Taken from Cerny, Johni, "Research in Birth, Death, and Cemetery Records." In The Source: A Guidebook of American Genealogy, ed. Loretto Dennis Szucs and Sandra Hargreaves Luebking (Salt Lake City: Ancestry, 1997).
This database contains both images of and indexes extracted from various records of marriages in Washington.
What You May Find in the Records
Marriage records can offer a wide range of details. While the indexes in this database may provide the basic facts surrounding a wedding—bride, groom, date, and place—images of marriage certificates may also include additional information such as
This database does not contain an image for every document included in the index.

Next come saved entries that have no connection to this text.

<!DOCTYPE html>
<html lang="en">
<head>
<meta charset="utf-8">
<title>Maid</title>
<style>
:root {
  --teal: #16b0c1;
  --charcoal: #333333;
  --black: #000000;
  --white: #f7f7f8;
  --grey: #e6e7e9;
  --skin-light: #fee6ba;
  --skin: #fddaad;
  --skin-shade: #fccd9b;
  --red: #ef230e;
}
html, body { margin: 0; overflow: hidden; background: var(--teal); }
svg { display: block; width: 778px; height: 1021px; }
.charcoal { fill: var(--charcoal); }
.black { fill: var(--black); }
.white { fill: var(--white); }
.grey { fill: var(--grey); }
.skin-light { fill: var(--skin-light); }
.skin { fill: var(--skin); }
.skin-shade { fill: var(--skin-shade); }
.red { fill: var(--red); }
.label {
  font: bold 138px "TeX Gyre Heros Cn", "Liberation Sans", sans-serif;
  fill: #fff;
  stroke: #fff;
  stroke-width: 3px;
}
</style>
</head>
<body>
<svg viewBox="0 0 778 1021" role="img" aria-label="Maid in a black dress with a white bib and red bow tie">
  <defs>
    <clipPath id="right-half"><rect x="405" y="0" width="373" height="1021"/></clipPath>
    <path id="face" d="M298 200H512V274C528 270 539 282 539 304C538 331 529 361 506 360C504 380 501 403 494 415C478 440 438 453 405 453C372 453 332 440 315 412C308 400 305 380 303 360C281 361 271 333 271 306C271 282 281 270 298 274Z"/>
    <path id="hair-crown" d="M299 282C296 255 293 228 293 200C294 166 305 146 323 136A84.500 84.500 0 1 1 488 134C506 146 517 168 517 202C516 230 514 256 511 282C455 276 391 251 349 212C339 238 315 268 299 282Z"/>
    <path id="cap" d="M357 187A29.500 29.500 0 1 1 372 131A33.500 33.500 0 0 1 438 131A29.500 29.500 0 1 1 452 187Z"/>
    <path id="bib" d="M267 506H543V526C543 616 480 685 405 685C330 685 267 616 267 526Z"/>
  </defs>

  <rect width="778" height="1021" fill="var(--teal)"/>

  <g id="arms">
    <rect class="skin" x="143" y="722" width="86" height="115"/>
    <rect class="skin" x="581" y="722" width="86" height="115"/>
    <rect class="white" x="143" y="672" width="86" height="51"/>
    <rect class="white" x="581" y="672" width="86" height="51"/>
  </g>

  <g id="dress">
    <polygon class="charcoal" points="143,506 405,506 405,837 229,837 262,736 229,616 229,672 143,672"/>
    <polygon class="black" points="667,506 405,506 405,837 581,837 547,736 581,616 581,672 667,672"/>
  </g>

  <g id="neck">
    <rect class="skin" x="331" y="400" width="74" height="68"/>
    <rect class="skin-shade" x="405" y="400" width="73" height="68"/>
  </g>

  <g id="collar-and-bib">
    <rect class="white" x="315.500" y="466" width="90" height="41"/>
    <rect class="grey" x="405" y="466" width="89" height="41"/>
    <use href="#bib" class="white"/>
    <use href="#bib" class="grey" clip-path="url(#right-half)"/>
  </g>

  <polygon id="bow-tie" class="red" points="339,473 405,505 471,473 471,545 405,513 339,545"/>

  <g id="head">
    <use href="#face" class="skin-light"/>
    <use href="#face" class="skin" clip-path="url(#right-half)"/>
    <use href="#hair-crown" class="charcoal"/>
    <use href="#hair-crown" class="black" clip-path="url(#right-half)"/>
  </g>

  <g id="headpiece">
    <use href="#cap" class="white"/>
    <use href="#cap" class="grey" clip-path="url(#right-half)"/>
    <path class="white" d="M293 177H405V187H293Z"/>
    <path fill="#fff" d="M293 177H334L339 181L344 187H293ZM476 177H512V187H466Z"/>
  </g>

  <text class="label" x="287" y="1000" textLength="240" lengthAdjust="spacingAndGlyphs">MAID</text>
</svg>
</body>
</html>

This database, with over 5.3 million names, lists those who died from 1908-1932, 1938-2007 in the state of Ohio. Information contained in this index includes:
Note: Each entry may not provide ALL of this information. Also, only records from 1908-1944 will include a corresponding image.
The original index created by the Ohio Department of Health, in some cases, limits the length of a given name to seven characters. Names such as Christian, Elizabeth, Katherine, etc. that are more than seven characters in length may need to be truncated to produce search results. If desired search results are not appearing, please try searching in the given name field using seven letters or less.
Where to Go From Here:
Information found within this database may provide you with enough information to be able to obtain a copy of a death certificate. Copies of death certificates can be ordered through Ancestry by clicking on the "Order Original Certificate" link in the shown on the search results page.
Additional information about obtaining death certificates is available at the Ohio Department of Health website. You can also contact the Department directly at:
Ohio Department of Health
Bureau of Vital Statistics
PO Box 15098
Columbus, OH 43215-0098
MAIN TELEPHONE: 614-466-2531
General Note: Please contact the Ohio Department of Health for current fees.
About Death Records:
Death records of the nineteenth century often include the name of the deceased, date, place, and cause of death, age at the time of death, place of birth, parents' names, occupation, name of spouse, name of the person giving the information, and the informant's relationship to the deceased. Race is listed in some records.
Death records, both early and modern, can help you identify others related to the decedent. The information provided in the records is usually given to authorities by a close relative. If the relative is a married daughter, the record will state her married name. Aunts, uncles, in-laws, cousins, and other relatives are listed as informants on death records. Each new name is a clue to the identity of other ancestors that should be pursued.
Why can’t I see the Social Security Number?
If the Social Security Number is not visible on the record index it is because Ancestry.com does not provide this number for any person that has passed away within the past 10 years.
Taken from Chapter 3: Research in Birth, Death, and Cemetery Records, The Source: A Guidebook of American Genealogy by Johni Cerny; edited by Loretto Dennis Szucs and Sandra Hargreaves Luebking (Salt Lake City, UT: Ancestry Incorporated, 1997).
Start your free trial today to learn more about your ancestors using our powerful and intuitive search. Cancel any time, no strings attached.